The ESP Game
is an idea in computer science
for addressing the problem of creating difficult metadata
.The idea behind the game is to use the computational power of humans
to perform a task that computers
cannot yet do (originally, image recognition
) by packaging the task as a game
.It was originally conceived by Luis von Ahn
of Carnegie Mellon University
bought a licence to create its own version of the game in 2006 in order to return better search results for its online images. The licence of the data acquired by Ahn's ESP Game, or the Google version, is not clear.
is currently (as of 2009
) a task that computers are almost incapable of. Humans are perfectly capable of it, but not necessarily willing.
The applications and uses of having so many labeled images are significant; for example, more accurate image searching and accessibility for visually impaired users (by reading out an image's labels).
The idea of partnering two people to label images ensures that entered words will be accurate. Since the only thing the two partners have in common is that they both see the same image, they must enter reasonable labels to have any chance of agreeing on one.
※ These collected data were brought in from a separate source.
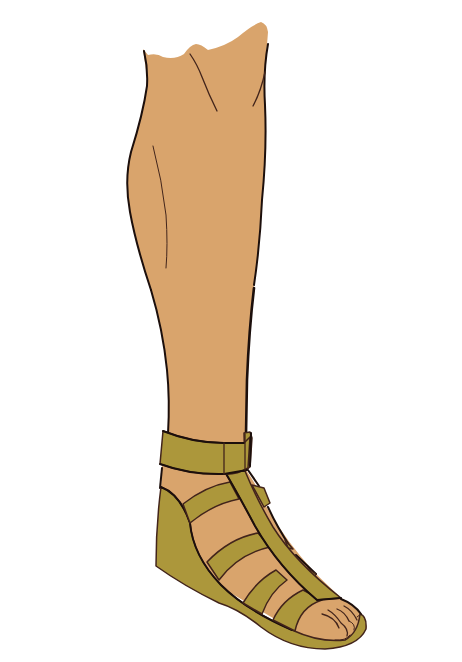
<!DOCTYPE html>
<html lang="en">
<head>
<meta charset="utf-8">
<title>Leg with strapped sandal</title>
<style>
:root { --paper: #ffffff; --skin: #d9a46c; --leather: #ac973b; --ink: #1c0f0c; --ink-soft: #42241b; }
html, body { margin: 0; background: var(--paper); overflow: hidden; }
.drawing { display: block; width: 462px; height: 662px; }
.skin { fill: var(--skin); }
.leather { fill: var(--leather); stroke: var(--ink-soft); stroke-width: 1.5; stroke-linejoin: round; }
.outline, .crease { fill: none; stroke-linecap: round; stroke-linejoin: round; }
.outline { stroke: var(--ink); stroke-width: 2; }
.crease { stroke: var(--ink-soft); stroke-width: 1.3; }
.fine { stroke-width: 1; }
.bold { stroke-width: 2.6; }
</style>
</head>
<body>
<svg class="drawing" viewBox="0 0 462 662" role="img" aria-label="A lower leg wearing an olive strapped sandal">
  <g id="leg">
    <path class="skin" d="M143 49 L148 55 Q157 53 163 57 Q175 60 184 54 Q190 45 196 44 Q201 44 208 50 Q226 46 238 37 Q252 25 261 22 Q267 24 268 32 L267 45 Q264 70 265 105 Q267 150 262 200 Q260 245 254 285 Q249 330 247 380 L245 445 L168 442 Q170 400 167 370 Q163 330 151 290 Q136 245 130 212 Q124 180 130 155 Q143 112 148 84 Z"/>
    <path class="outline" d="M144 51 Q148 68 147 86 Q143 114 131 152 Q124 180 130 212 Q136 245 151 290"/>
    <path class="outline" d="M151 290 Q163 330 167 370 Q170 400 168 434"/>
    <path class="outline" d="M268 44 Q263 72 265 105 Q267 150 262 200 Q260 245 254 285"/>
    <path class="outline bold" d="M254 288 Q249 330 247 380 L246 434"/>
    <path class="crease" d="M190 54 Q197 64 202 77 Q209 95 217 111"/>
    <path class="crease fine" d="M153 146 Q162 180 166 215 Q168 245 166 268"/>
    <path class="crease" d="M265 72 Q261 91 253 106"/>
  </g>

  <g id="foot">
    <path class="skin" d="M162 466 L246 470 Q258 487 266 506 Q285 540 315 573 L341 598 Q354 604 361 615 Q362 632 343 641 Q312 644 288 627 L224 589 Q190 550 182 508 L161 488 Z"/>
    <path class="outline" d="M162 468 L160 488"/>
    <path class="outline" d="M248 470 L259 486 M268 507 Q277 527 291 548 M296 555 L316 574"/>
  </g>

  <g id="sandal">
    <path class="leather" d="M161 487 Q180 494 190 523 Q193 556 221 585 Q246 610 292 630 Q320 643 345 640 Q358 633 360 614 Q367 616 366 629 Q358 647 325 649 Q290 649 261 627 Q239 609 219 603 Q184 586 156 566 Q156 525 161 487 Z"/>
    <path class="outline" d="M161 487 Q180 494 190 523 Q193 556 221 585 Q246 610 292 630"/>

    <g id="cross-straps">
      <path class="leather" d="M183 504 Q206 486 230 482 L239 499 Q213 504 190 523 Z"/>
      <path class="leather" d="M207 562 Q230 538 258 533 L270 547 Q238 554 219 580 Z"/>
      <path class="leather" d="M243 603 Q256 581 276 570 L287 580 Q270 592 262 614 Z"/>
      <path class="leather" d="M273 620 Q282 600 303 590 L322 600 Q300 607 295 631 Z"/>
      <path class="leather" d="M252 485 L264 488 L270 503 L264 507 Z"/>
      <path class="leather" d="M285 540 L293 549 L288 548 Z M307 568 L316 574 L314 578 Z"/>
    </g>

    <path id="centre-strap" class="leather" d="M225 472 L245 471 Q257 500 273 527 Q295 562 341 598 L317 600 Q279 568 255 526 Q238 494 225 472 Z"/>
    <path class="outline" d="M225 472 Q238 494 255 526 Q279 568 317 600 L341 598"/>

    <g id="ankle-strap">
      <path class="leather" d="M244 433 L250 432 L252 438 L250 467 L245 471 Z"/>
      <path class="leather" d="M163 431 Q193 443 224 443 L244 443 L250 437 L248 468 Q236 475 224 474 Q190 475 160 464 Z"/>
      <path class="outline" d="M163 431 Q193 443 224 443 L244 443 M160 464 Q190 475 224 474 L247 470 M251 433 L250 466"/>
      <path class="crease" d="M224 443 L224 474 M245 434 L245 470"/>
    </g>
  </g>

  <g id="toes">
    <path class="outline" d="M341 599 Q354 604 361 614"/>
    <path class="crease" d="M328 610 Q335 614 341 623 Q349 629 347 636 M337 609 Q345 612 349 621 M344 606 Q352 610 357 620 M322 614 Q335 617 339 628"/>
    <path class="crease fine" d="M349 621 Q356 624 354 630 M357 617 L361 614 M335 640 Q346 641 350 635"/>
  </g>
</svg>
</body>
</html>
The ESP Game as it is currently implemented encourages players to assign “obvious” labels, which are most likely to lead to an agreement with the partner. But these labels can often be deduced from the labels already present using an appropriate language model and such... Read More